## Directions for this task
Filter the listing below, copying every line in which the word "laptop" appears.

## Records for processing
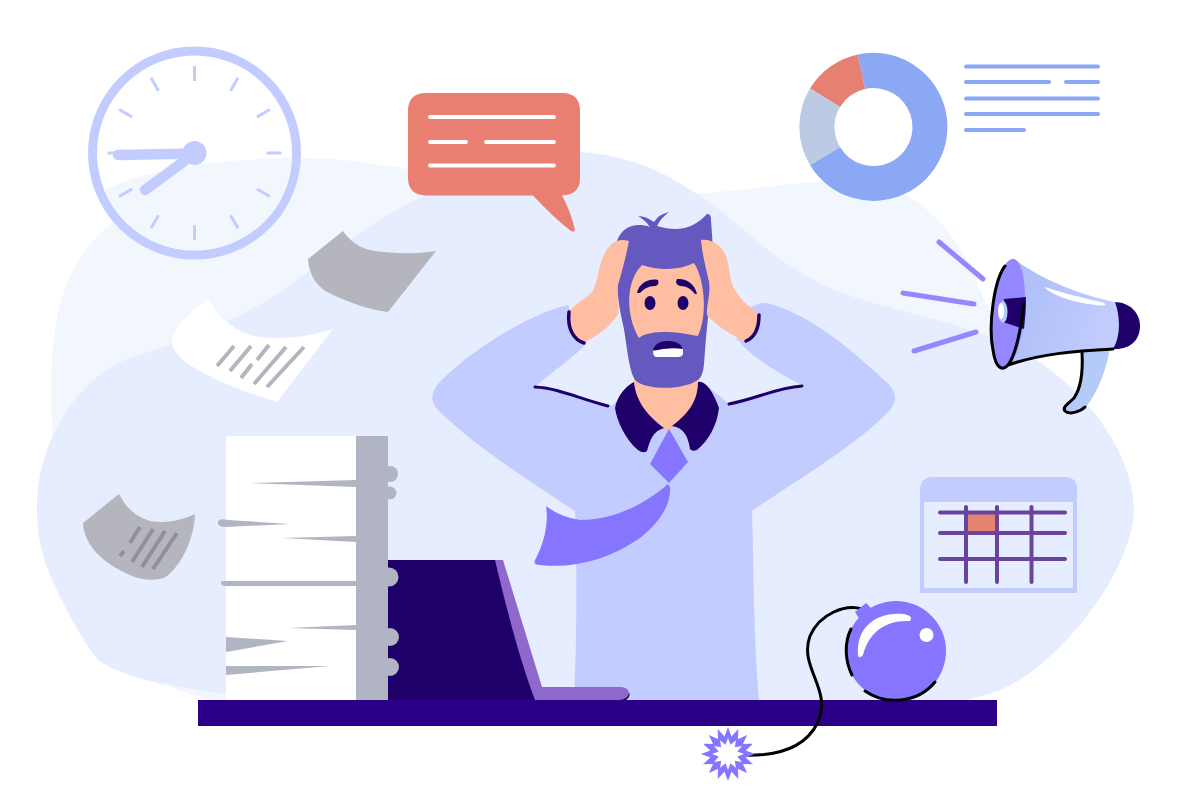
<!DOCTYPE html>
<html lang="en">
<head>
<meta charset="utf-8">
<title>Deadline stress illustration</title>
<style>
:root {
  --mist: #f2f7fe; --haze: #e5edff; --shirt: #c2ccff; --violet: #8575ff; --lilac: #9487ff;
  --navy: #1f006b; --desk: #2b0086; --hair: #6558be; --skin: #ffbea1; --coral: #e97f70;
  --blue: #8ba8f5; --steel: #bdcae4; --grey: #b1b5c3; --paper: #b5b5bd; --ink: #8f8fa0;
  --plum: #6a449c; --orchid: #8f68cb; --black: #000; --white: #fff;
}
html, body { margin: 0; background: var(--white); }
body { width: 1200px; height: 800px; overflow: hidden; }
svg { display: block; }
.line { fill: none; stroke-linecap: round; stroke-linejoin: round; }
.outline { fill: none; stroke: var(--black); stroke-width: 3; stroke-linecap: round; }
</style>
</head>
<body>
<svg width="1200" height="800" viewBox="0 0 1200 800" role="img" aria-label="Stressed office worker holding his head behind a desk with a paper pile, laptop and bomb">
  <defs>
    <path id="tick" d="M194.500 66V81"/>
    <path id="ray" d="M-4.500 -15L0 -27L4.500 -15Z"/>
    <path id="notch" d="M-3 -8L0 -16L3 -8Z"/>
    <linearGradient id="cone" x1="0" y1="0" x2="1" y2="0.300">
      <stop offset="0" stop-color="#a9bcf6"/><stop offset="1" stop-color="#c2ccff"/>
    </linearGradient>
  </defs>

  <g id="backdrop">
    <path fill="var(--mist)" d="M53 440C48 370 52 300 78 262C112 205 200 160 300 158C390 158 470 188 600 194C720 200 760 182 850 181C920 183 960 235 980 290C1010 360 1060 380 1090 420L900 640L300 700H210C150 690 100 560 53 440Z"/>
    <path fill="var(--haze)" d="M37 500C40 440 75 385 120 362C175 342 235 325 290 285C345 245 390 205 455 184C500 165 530 151 580 152C640 156 680 180 722 212C760 242 790 275 850 296C920 318 990 328 1040 362C1085 394 1134 450 1134 512C1132 560 1085 632 1030 673C1005 690 990 695 965 700H228C185 688 125 680 98 660C82 640 62 604 48 570C40 550 36 525 37 500Z"/>
    <path fill="var(--mist)" d="M160 682C178 692 200 697 228 700V694C204 692 182 687 160 682Z"/>
  </g>

  <g id="clock" fill="none" stroke="var(--shirt)">
    <circle cx="194.500" cy="153" r="102" fill="var(--white)" stroke-width="9"/>
    <path fill="var(--mist)" stroke="none" d="M104 190C150 168 220 159 292 158C290 212 246 250 194 250C152 250 118 224 104 190Z"/>
    <g stroke-width="3">
      <use href="#tick"/><use href="#tick" transform="rotate(30 194.500 153)"/><use href="#tick" transform="rotate(60 194.500 153)"/>
      <use href="#tick" transform="rotate(90 194.500 153)"/><use href="#tick" transform="rotate(120 194.500 153)"/><use href="#tick" transform="rotate(150 194.500 153)"/>
      <use href="#tick" transform="rotate(180 194.500 153)"/><use href="#tick" transform="rotate(210 194.500 153)"/><use href="#tick" transform="rotate(240 194.500 153)"/>
      <use href="#tick" transform="rotate(270 194.500 153)"/><use href="#tick" transform="rotate(300 194.500 153)"/><use href="#tick" transform="rotate(330 194.500 153)"/>
    </g>
    <path class="line" stroke-width="10.500" d="M118 155L194.500 153.500L145 190"/>
    <circle cx="194.500" cy="153" r="12" fill="var(--shirt)" stroke="none"/>
  </g>

  <g id="message">
    <path fill="var(--coral)" d="M426 93H562Q580 93 580 111V178Q580 195 562 195.500Q571 212 575 230Q574 233 571 231Q554 218 533 195.500H426Q408 195 408 178V111Q408 93 426 93Z"/>
    <path class="line" stroke="var(--white)" stroke-width="4" d="M430 117H554M430 142H466M486 142H554M430 165.500H554"/>
  </g>

  <g id="pie-chart">
    <circle cx="873.500" cy="127" r="40" fill="var(--white)"/>
    <path fill="var(--blue)" d="M858 54.500A74 74 0 1 1 810 165L840 147A39 39 0 1 0 865 89Z"/>
    <path fill="#e58072" d="M858 54.500A74 74 0 0 0 810 88.500L840 107A39 39 0 0 1 865 89Z"/>
    <path fill="var(--steel)" d="M810 88.500A74 74 0 0 0 810 165L840 147A39 39 0 0 1 840 107Z"/>
    <path class="line" stroke="var(--blue)" stroke-width="4" d="M966 66.500H1098M966 82H1049M1066 82H1098M966 98.500H1098M966 114H1098M966 130H1024"/>
  </g>

  <g id="flying-papers">
    <path fill="var(--paper)" d="M343 231L308 259C309 276 318 288 331 294C350 303 370 310 388 312L436 251C410 255 390 253 375 251C360 249 350 241 343 231Z"/>
    <path fill="var(--white)" d="M208 299C190 312 172 328 172 343C175 358 195 370 220 381C240 390 260 397 277 402L333 329C306 338 270 341 250 335C230 328 217 315 208 299Z"/>
    <path stroke="var(--paper)" stroke-width="4" fill="none" d="M234 346L217 366M251 346L230 371M269 345L257 360M252 364L241 378M286 347L254 384M304 347L267 387"/>
    <path fill="var(--paper)" d="M119 494L83 523C84 547 106 565 132 576C145 581 160 581 167 576C181 565 194 540 195 514C182 520 166 524 150 521C134 516 125 506 119 494Z"/>
    <path stroke="var(--ink)" stroke-width="4" fill="none" d="M140 527L130 543M124 551L120 556M153 529L132 562M165 531L142 567M177 533L153 569"/>
  </g>

  <g id="calendar">
    <path fill="var(--shirt)" d="M931 477H1066Q1077 478 1077 489V593H920V489Q921 478 931 477Z"/>
    <path fill="var(--haze)" d="M924 502H1073V588H924Z"/>
    <rect x="967" y="513" width="28" height="19" fill="#e28470"/>
    <path class="line" stroke="var(--plum)" stroke-width="4" d="M940 512.500H1065M940 533H1065M940 559H1065M966 507V582M997 507V582M1031.500 507V582"/>
  </g>

  <g id="megaphone">
    <path class="line" stroke="var(--lilac)" stroke-width="5" d="M939 242L983 279M903 293L974 304M914 351L976 332"/>
    <path fill="#b3cbf6" d="M1083 351L1110 348C1106 370 1098 392 1086 407C1081 413 1069 414 1065 409C1064 404 1072 402 1076 396C1083 383 1084 365 1083 351Z"/>
    <path class="outline" d="M1082 352C1083 370 1081 388 1074 398C1068 404 1062 407 1065 411C1069 415 1080 412 1085 407"/>
    <path fill="var(--navy)" d="M1114 302C1130 302 1140 313 1140 326C1140 340 1130 350 1113 349Z"/>
    <path fill="url(#cone)" d="M1014 259C1040 278 1076 294 1115 302C1121 318 1120 338 1113 349C1075 350 1040 355 1004 368Z"/>
    <path fill="var(--white)" d="M1045 287C1062 293 1085 298 1104 303C1108 306 1102 306 1096 305C1076 303 1056 297 1045 288Z"/>
    <ellipse cx="1008.500" cy="313.500" rx="16" ry="55" transform="rotate(5 1008 313)" fill="var(--lilac)"/>
    <path fill="var(--navy)" d="M1004 299L1026 297Q1026 313 1024 329L1003 322Z"/>
    <ellipse cx="1003" cy="312" rx="4.500" ry="11" fill="#b3cbf6"/>
    <ellipse cx="1001" cy="311" rx="3" ry="8" fill="var(--white)"/>
    <path class="outline" d="M1005 266C994 280 988 326 993 350C996 371 1004 372 1010 362C1018 348 1022 320 1024 304M1008 365C1040 354 1074 351 1113 349"/>
  </g>

  <g id="worker">
    <path fill="var(--shirt)" d="M568 305C535 312 480 344 446 376Q422 396 440 412C475 446 528 480 575 511C577 570 577 640 574 700H759C753 630 754 570 752 511C800 478 855 446 888 412Q904 396 884 380C846 344 806 313 767 303Q755 303 748 310L720 382L612 384L583 343Z"/>
    <path fill="var(--haze)" d="M587 343C575 356 552 372 536 386C562 390 590 400 612 406L640 380L625 330ZM739 341C752 358 780 374 802 385C780 390 755 398 729 404L700 380L708 330Z"/>
    <path fill="var(--shirt)" d="M536 387C565 391 590 400 612 406L634 383H702L729 404C755 398 780 391 802 386L770 430H566Z"/>
    <path class="line" stroke="var(--navy)" stroke-width="3" d="M535 387C558 388 580 399 608 406M729 404C756 399 775 388 802 386"/>
    <path fill="var(--skin)" d="M634 376H698L703 399L668 432L633 399Z"/>
    <path fill="var(--navy)" d="M634 382C636 402 648 416 664 428C653 431 650 440 647 451Q643 454 638 450C626 440 617 422 615 408C617 396 626 386 634 382ZM698 382C705 380 713 391 719 408C717 426 708 441 697 450Q692 452 690 449C688 436 684 428 672 426C688 414 698 401 698 382Z"/>
    <path fill="var(--violet)" d="M669 429L688 462L669 483L650 464ZM668 484C640 508 610 520 580 520Q560 517 546 506C549 526 543 545 535 560Q533 565 540 565C574 569 610 559 640 538C660 522 671 505 670 487Z"/>
    <path fill="var(--hair)" d="M617 241C622 227 635 222 650 227Q645 220 638 216Q646 216 654 222Q659 214 669 212Q661 218 657 226C680 233 695 227 707 214Q711 213 711 220L713 250C713 280 708 312 705 350C704 365 704 372 700 378C689 390 648 391 636 381C628 372 627 340 622 320C616 293 615 260 617 241Z"/>
    <path fill="var(--skin)" d="M642 265C660 271 680 270 694 263C703 276 709 312 698 336C690 335 680 332 668 332C654 332 645 333 639 338C626 316 625 282 642 265Z"/>
    <g id="face">
      <ellipse cx="650" cy="303" rx="5.500" ry="7" fill="var(--navy)"/>
      <ellipse cx="683" cy="303" rx="5.500" ry="7" fill="var(--navy)"/>
      <path fill="var(--navy)" d="M637 293C639 283 649 278 658 280Q660 285 655 286C648 286 644 289 640 293ZM697 294C695 284 686 278 677 279Q674 284 680 286C687 286 691 289 695 294Z"/>
      <path fill="var(--navy)" d="M653 350C655 343 661 341 668 341C676 341 682 344 683 350Z"/>
      <path fill="var(--white)" d="M653 351Q668 347 683 349V354Q682 357 678 357H657Q653 357 653 351Z"/>
    </g>
    <path fill="var(--skin)" d="M629 241C618 238 610 242 604 255C597 268 599 281 592 292C584 301 573 304 569 313C567 328 574 340 585 342C594 337 609 329 618 314C620 307 617 300 618 285C622 272 626 256 629 241ZM701 240C710 238 722 245 726 256C731 270 728 281 737 293C744 304 754 309 759 315C759 329 753 339 745 342C733 335 717 327 707 315C706 305 711 295 709 282C706 268 702 253 701 240Z"/>
    <path class="line" stroke="var(--navy)" stroke-width="3.500" d="M569 312C567 329 574 340 584 343M759 315C759 330 753 338 746 341"/>
  </g>

  <g id="laptop">
    <path class="outline" stroke-width="2" d="M546 700H616Q628 700 628 694"/>
    <path fill="var(--navy)" d="M386 560H496L536 700H386Z"/>
    <path fill="var(--orchid)" d="M495 560H503L542 687H620Q629 687 629 694Q627 700 618 700H535C520 660 508 615 495 560Z"/>
  </g>

  <g id="paper-pile">
    <g fill="var(--grey)">
      <circle cx="390" cy="474" r="8"/><circle cx="390" cy="493" r="6.500"/><circle cx="389" cy="577" r="9.500"/><circle cx="390" cy="637" r="9"/><circle cx="390" cy="667" r="9"/>
    </g>
    <rect x="226" y="436" width="131" height="264" fill="var(--white)"/>
    <rect x="356" y="436" width="32" height="264" fill="var(--grey)"/>
    <path fill="var(--grey)" d="M250 483L356 480V487ZM218 522Q219 518 228 520L290 524L226 527Q217 527 218 522ZM282 538L356 536V542ZM221 583Q220 581 226 581H356V586H226Q221 586 221 583ZM288 628L356 625V630ZM226 637L288 641L226 652ZM226 666L330 666L226 675Z"/>
  </g>

  <rect id="desk" x="198" y="700" width="799" height="26" fill="var(--desk)"/>

  <g id="bomb">
    <path class="outline" d="M862 609C846 604 820 613 810 636C798 668 834 690 817 724C804 749 774 757 738 755"/>
    <path fill="var(--violet)" d="M855 612L866 603L875 612L862 623Z"/>
    <circle cx="896" cy="651" r="50" fill="var(--violet)"/>
    <path class="outline" d="M851 629C844 643 845 661 852 675M865 691C885 705 917 704 935 682"/>
    <path fill="var(--white)" d="M858 654C856 628 876 611 904 614Q914 616 910 621C884 620 869 633 863 655Q858 660 858 654Z"/>
    <circle cx="926.500" cy="635" r="7" fill="var(--white)"/>
  </g>

  <g id="spark" transform="translate(728 754)">
    <g id="rays" fill="var(--violet)">
      <circle r="17"/>
      <use href="#ray"/><use href="#ray" transform="rotate(22.500)"/><use href="#ray" transform="rotate(45)"/><use href="#ray" transform="rotate(67.500)"/>
      <use href="#ray" transform="rotate(90)"/><use href="#ray" transform="rotate(112.500)"/><use href="#ray" transform="rotate(135)"/><use href="#ray" transform="rotate(157.500)"/>
      <use href="#ray" transform="rotate(180)"/><use href="#ray" transform="rotate(202.500)"/><use href="#ray" transform="rotate(225)"/><use href="#ray" transform="rotate(247.500)"/>
      <use href="#ray" transform="rotate(270)"/><use href="#ray" transform="rotate(292.500)"/><use href="#ray" transform="rotate(315)"/><use href="#ray" transform="rotate(337.500)"/>
    </g>
    <g id="core" fill="var(--white)">
      <circle r="9"/>
      <use href="#notch"/><use href="#notch" transform="rotate(30)"/><use href="#notch" transform="rotate(60)"/><use href="#notch" transform="rotate(90)"/>
      <use href="#notch" transform="rotate(120)"/><use href="#notch" transform="rotate(150)"/><use href="#notch" transform="rotate(180)"/><use href="#notch" transform="rotate(210)"/>
      <use href="#notch" transform="rotate(240)"/><use href="#notch" transform="rotate(270)"/><use href="#notch" transform="rotate(300)"/><use href="#notch" transform="rotate(330)"/>
    </g>
  </g>
</svg>
</body>
</html>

## Answer box
<svg width="1200" height="800" viewBox="0 0 1200 800" role="img" aria-label="Stressed office worker holding his head behind a desk with a paper pile, laptop and bomb">
  <g id="laptop">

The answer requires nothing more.